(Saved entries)
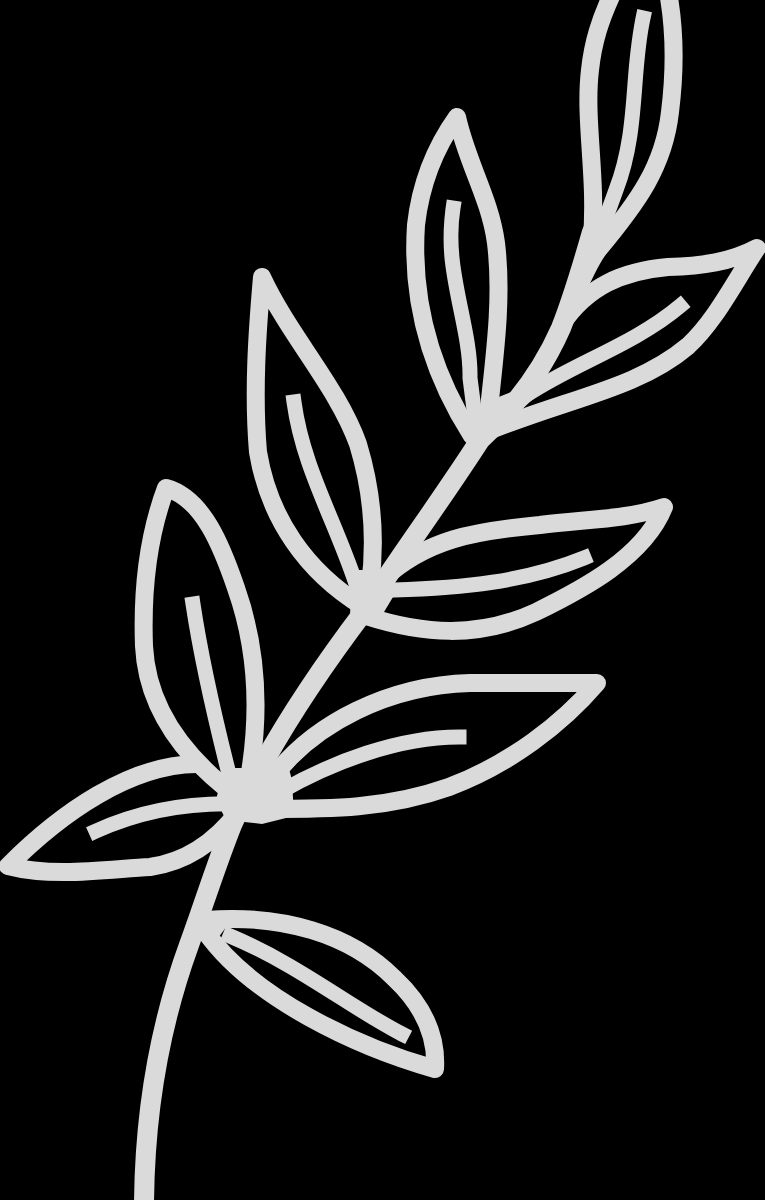
<!DOCTYPE html>
<html lang="en">
<head>
<meta charset="utf-8">
<title>Leafy branch</title>
<style>
:root { --ground: #000; --line: #dadada; }
html, body { margin: 0; background: var(--ground); overflow: hidden; }
.branch { display: block; width: 765px; height: 1200px; background: var(--ground); }
.stem, .outline, .vein { fill: none; stroke: var(--line); stroke-linecap: round; stroke-linejoin: round; }
.stem { stroke-width: 20; }
.outline { stroke-width: 18; }
.vein { stroke-width: 15; stroke-linecap: square; }
.joint { fill: var(--line); }
</style>
</head>
<body>
<svg class="branch" viewBox="0 0 765 1200" role="img" aria-label="Line drawing of a branch with nine leaves">
  <path class="stem" d="M144 1210C144 1120 158 1030 189 945C204 904 216 865 232 825C262 758 312 680 365 610C402 553 442 499 480 440C515 407 543 369 561 328C574 295 582 267 592 232"/>

  <g id="leaf-top">
    <path class="outline" d="M592 238C597 175 584 120 590 70C593 42 600 20 613 -8M668 -8C675 30 675 72 670 112C664 166 638 202 598 250C588 264 580 283 572 302"/>
    <path class="vein" d="M643 18C631 72 639 130 616 190L600 234"/>
  </g>

  <g id="leaf-upper-left">
    <path class="outline" d="M472 436C430 370 411 300 416 225C421 181 437 145 457 117C467 163 490 198 496 243C503 300 494 360 488 418"/>
    <path class="vein" d="M453 208C443 270 471 325 470 378L476 425"/>
  </g>

  <g id="leaf-upper-right">
    <path class="outline" d="M562 324C587 287 622 271 668 267C702 266 731 262 757 248C735 281 716 320 688 346C637 389 569 398 486 432"/>
    <path class="vein" d="M680 306C635 344 575 363 528 394"/>
  </g>

  <g id="leaf-middle-left">
    <path class="outline" d="M362 606C307 572 269 519 258 452C253 394 257 334 262 277C290 337 337 386 358 444C372 490 376 540 370 586"/>
    <path class="vein" d="M294 402C303 468 335 520 356 584"/>
  </g>

  <g id="leaf-middle-right">
    <path class="outline" d="M382 580C426 539 475 531 540 525C585 519 625 520 664 507C644 557 583 589 536 612C478 639 422 634 366 616"/>
    <path class="vein" d="M584 558C525 582 462 588 394 590"/>
  </g>

  <g id="leaf-lower-left">
    <path class="outline" d="M236 796C184 757 147 708 144 646C142 591 148 536 166 488C203 498 222 547 236 588C259 653 260 719 248 784"/>
    <path class="vein" d="M193 604C202 664 215 719 230 778"/>
  </g>

  <g id="leaf-lower-right">
    <path class="outline" d="M268 784C312 721 393 685 470 683H597C562 724 510 764 449 787C387 809 331 809 264 809"/>
    <path class="vein" d="M459 737C399 737 332 762 280 792"/>
  </g>

  <g id="leaf-far-left">
    <path class="outline" d="M196 764C130 765 62 812 8 866C54 878 110 869 150 867C185 862 215 842 238 812"/>
    <path class="vein" d="M96 831C138 812 184 802 240 804"/>
  </g>

  <g id="leaf-bottom">
    <path class="outline" d="M206 920C282 914 350 934 394 978C424 1006 437 1036 435 1069C357 1047 252 998 205 931"/>
    <path class="vein" d="M402 1034C348 1006 299 965 230 936"/>
  </g>

  <g class="joint">
    <polygon points="224,768 248,768 262,774 286,758 292,780 294,816 262,824 226,820 216,800"/>
    <polygon points="352,570 378,570 390,570 396,592 378,622 350,616"/>
    <polygon points="464,424 486,402 516,390 534,398 500,430 482,446"/>
    <polygon points="590,226 610,222 606,246 584,280 574,278"/>
    <polygon points="198,910 236,914 218,938 194,938"/>
  </g>
</svg>
</body>
</html>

● **What you need to do**
Write out every line from the entries where "linecap" appears.

● **Response for this exercise**
.stem, .outline, .vein { fill: none; stroke: var(--line); stroke-linecap: round; stroke-linejoin: round; }
.vein { stroke-width: 15; stroke-linecap: square; }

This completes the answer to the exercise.